Problem to work on: From the entries, return every line where the string "clock" shows up.

Given data:
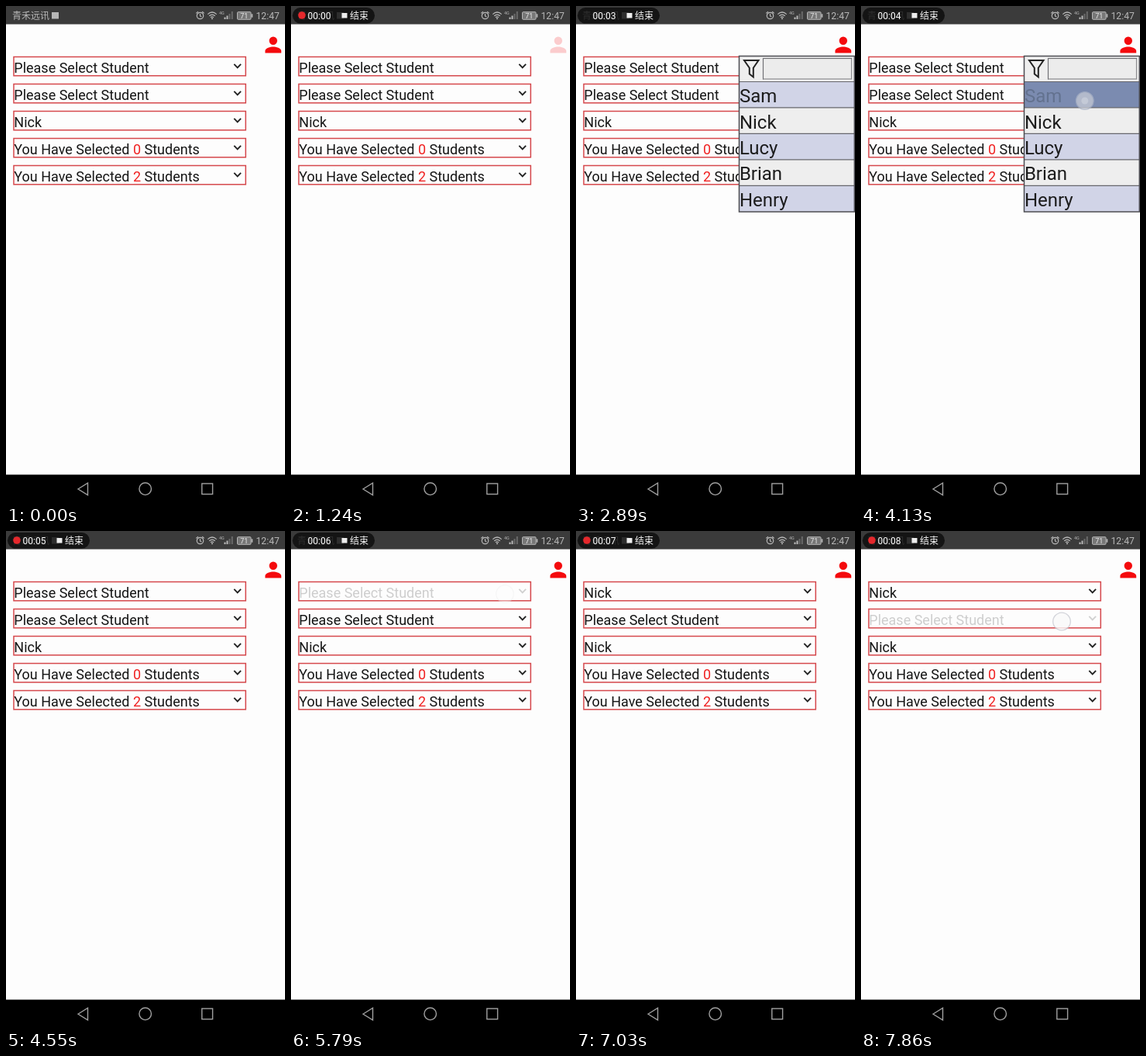
An HTML page for the animation above (8000 ms loop, 360x640 px).

```html
<!DOCTYPE html>
<html lang="en">
<head>
<meta charset="utf-8">
<title>Student select</title>
<style>
  html, body { margin: 0; width: 100%; height: 100%; overflow: hidden; background: #fdfdfd; }
  svg { display: block; width: 100%; height: 100%; }
  text { font-family: Roboto, "Noto Sans CJK SC", "Noto Sans CJK", sans-serif; white-space: pre; }
  .label { font-size: 18px; fill: #151515; }
  .item { font-size: 24px; fill: #1c1c1c; }
  .cjk { font-family: "Noto Sans CJK SC", "Noto Sans CJK", sans-serif; font-size: 12px; }
  .count { fill: #f02222; }
  .box { fill: none; stroke: #d5484c; stroke-width: 1.5; }
  .chevron { fill: none; stroke: #222; stroke-width: 1.9; }
  .edge { fill: none; stroke: #4c4c52; stroke-width: 1.5; }
  .line { stroke: #66666c; stroke-width: 1.2; }
  .nav { fill: none; stroke: #a0a0a0; stroke-width: 1.4; }
  .thin { fill: none; stroke: #b8b8b8; stroke-width: 1.2; }
</style>
</head>
<body>
<svg viewBox="0 0 360 640" preserveAspectRatio="none">
  <rect width="360" height="640" fill="#fdfdfd"/>
  <rect width="360" height="23.5" fill="#3b3b3b"/>

  <g fill="#b8b8b8">
    <text class="cjk" x="8" y="16.8">青禾远讯</text>
    <rect x="59" y="8" width="9" height="8.5"/>
    <circle class="thin" cx="250.5" cy="12.5" r="4.2"/>
    <path class="thin" d="M250.5 10V12.8L252.3 14M245.3 9.4L248 7.2M255.7 9.4L253 7.2"/>
    <path class="thin" d="M260.3 10.6Q266 5.4 271.7 10.6M262.2 12.8Q266 9.4 269.8 12.8M264 14.8Q266 13 268 14.8"/>
    <circle cx="266" cy="16.3" r="1"/>
    <text x="275" y="10.8" font-size="5.5">4G</text>
    <path d="M281.5 14.5h2V17h-2zM284.5 12.5h2V17h-2z"/>
    <path d="M287.5 10h2V17h-2zM290.8 7h2V17h-2z" fill="#6a6a6a"/>
    <rect x="298.5" y="7.7" width="17.5" height="9.6" rx="1" fill="#777" stroke="#b8b8b8"/>
    <rect x="316.5" y="10.3" width="1.8" height="4.4"/>
    <text x="307.2" y="15.7" font-size="9" text-anchor="middle" fill="#eee">71</text>
    <text x="322.5" y="17" font-size="12.2">12:47</text>
  </g>

  <g id="pill">
    <rect x="2" y="2" width="106" height="20.5" rx="10.2" fill="#0b0b0b" fill-opacity=".8"/>
    <circle id="dot" cx="14" cy="12" r="4.8" fill="#e5282c"/>
    <text id="clock" x="21.5" y="16.6" font-size="12" fill="#fff"></text>
    <rect x="65.5" y="9" width="7" height="6.5" fill="#eee"/>
    <text class="cjk" x="76" y="16.8" fill="#f4f4f4">结束</text>
  </g>

  <path id="person" transform="translate(329.2 34.4) scale(1.3)"
    d="M12 12a4 4 0 1 0 0-8a4 4 0 0 0 0 8zM12 14c-2.7 0-8 1.3-8 4v2h16v-2c0-2.7-5.3-4-8-4z"/>

  <g id="rows"></g>

  <g id="menu">
    <rect x="210.5" y="64.5" width="149" height="33" fill="#eee"/>
    <path d="M217 70H235.5L228.8 79.8V91.5L223.8 87.5V79.8Z" fill="none" stroke="#222" stroke-width="2"/>
    <rect x="241.5" y="67.5" width="114" height="26.5" fill="#ececec" stroke="#8c8c90" stroke-width="1.2"/>
    <path d="M241.5 94.5V67.5H356" fill="none" stroke="#707074"/>
    <g id="menuItems"></g>
    <path class="edge" d="M210.5 64.5H359.3V265H210.5Z"/>
  </g>

  <g id="list">
    <g id="listItems"></g>
    <path class="edge" d="M10 90.7H309.3V258H10Z"/>
  </g>

  <g id="touch">
    <circle r="11.3" stroke-width="1.3"/>
    <circle r="4.5" fill="#fff"/>
  </g>

  <rect y="603.5" width="360" height="36.5" fill="#000"/>
  <path class="nav" d="M93 622L105.5 614.2V629.8Z"/>
  <circle class="nav" cx="179.7" cy="621.8" r="7.8"/>
  <rect class="nav" x="252.8" y="615" width="13.8" height="13.6"/>
</svg>
<script>
const LOOP = 8000;
const NAMES = ['Sam', 'Nick', 'Lucy', 'Brian', 'Henry'];
const PROMPT = 'Please Select Student';
const PITCH = 33.45;
const $ = id => document.getElementById(id);

const picked = n => `You Have Selected <tspan class="count">${n}</tspan> Students`;

$('rows').innerHTML = [PROMPT, PROMPT, NAMES[1], picked(0), picked(2)].map((label, i) => {
  const y = 65.5 + i * 35;
  return `<rect class="box" x="10" y="${y}" width="299.3" height="24.3"/>
    <g><text class="label" x="10.3" y="${y + 20}">${label}</text>
    <path class="chevron" d="M294.3 ${y + 9.4}l4.4 4.5l4.4-4.5"/></g>`;
}).join('');

function fillItems(id, x, top, width) {
  $(id).innerHTML = NAMES.map((name, i) => {
    const y = top + i * PITCH;
    return `<rect x="${x}" y="${y}" width="${width}" height="${PITCH}" fill="${i % 2 ? '#eeeeee' : '#d1d4e7'}"/>
      <path class="line" d="M${x} ${y}h${width}"/>
      <text class="item" x="${x + 0.4}" y="${y + 26.6}">${name}</text>`;
  }).join('');
}
fillItems('menuItems', 210.5, 97.5, 149);
fillItems('listItems', 10, 90.7, 299.3);

const rowParts = [...document.querySelectorAll('#rows > g')];
const firstLabel = rowParts[0].querySelector('text');
const hotBox = $('menuItems').querySelector('rect');
const hotText = $('menuItems').querySelector('text');
const ring = $('touch').querySelector('circle');
const core = $('touch').lastElementChild;

const within = (t, a, b) => t >= a && t < b;
const show = (el, on) => el.setAttribute('visibility', on ? 'visible' : 'hidden');

// Start times of the recorder's seconds and the on/off spans of its dot
const TICKS = [1650, 2060, 2890, 3720, 4550, 5790, 6620, 7860];
const BLINKS = [[410, 820], [1240, 1650], [3720, 4130], [4550, 4960], [6200, 6620], [7030, 7440], [7860, LOOP]];

const TOUCHES = [
  { from: 4130, to: 4550, x: 288.8, y: 122, fill: '#c6cad4', line: '#a9b2c6', alpha: 0.75, core: 0.4 },
  { from: 5790, to: 6200, x: 276, y: 81, fill: '#fff', line: '#ececec', alpha: 0.4, core: 0 },
  { from: 6620, to: 7030, x: 174, y: 144.3, fill: '#fafafc', line: '#b9bcc8', alpha: 0.85, core: 0 },
  { from: 7860, to: LOOP, x: 259, y: 116.5, fill: '#fafafa', line: '#c9cad2', alpha: 0.8, core: 0 }
];

function draw(t) {
  show($('pill'), t >= 410);
  show($('dot'), BLINKS.some(([a, b]) => within(t, a, b)));
  $('clock').textContent = '00:0' + TICKS.filter(s => t >= s).length;

  $('person').setAttribute('fill', within(t, 6200, 7030) ? '#c00000' : '#f40a0d');
  $('person').setAttribute('opacity', within(t, 1240, 1650) ? 0.2 : 1);

  firstLabel.textContent = t >= 7030 ? NAMES[1] : PROMPT;
  rowParts[0].setAttribute('opacity', within(t, 5790, 6200) ? 0.2 : 1);
  rowParts[1].setAttribute('opacity', t >= 7860 ? 0.2 : 1);

  show($('menu'), within(t, 1650, 4550));
  show($('list'), within(t, 6200, 7030));

  const hot = within(t, 4130, 4550);
  hotBox.setAttribute('fill', hot ? '#7b8bb0' : '#d1d4e7');
  hotText.style.fill = hot ? '#63728f' : '';

  const touch = TOUCHES.find(p => within(t, p.from, p.to));
  show($('touch'), touch);
  if (touch) {
    $('touch').setAttribute('transform', `translate(${touch.x} ${touch.y})`);
    $('touch').setAttribute('opacity', touch.alpha);
    ring.setAttribute('fill', touch.fill);
    ring.setAttribute('stroke', touch.line);
    core.setAttribute('opacity', touch.core);
  }
}

const start = performance.now();
function frame() {
  draw((performance.now() - start) % LOOP);
  requestAnimationFrame(frame);
}
frame();
</script>
</body>
</html>
```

Output of the task:
    <text id="clock" x="21.5" y="16.6" font-size="12" fill="#fff"></text>
  $('clock').textContent = '00:0' + TICKS.filter(s => t >= s).length;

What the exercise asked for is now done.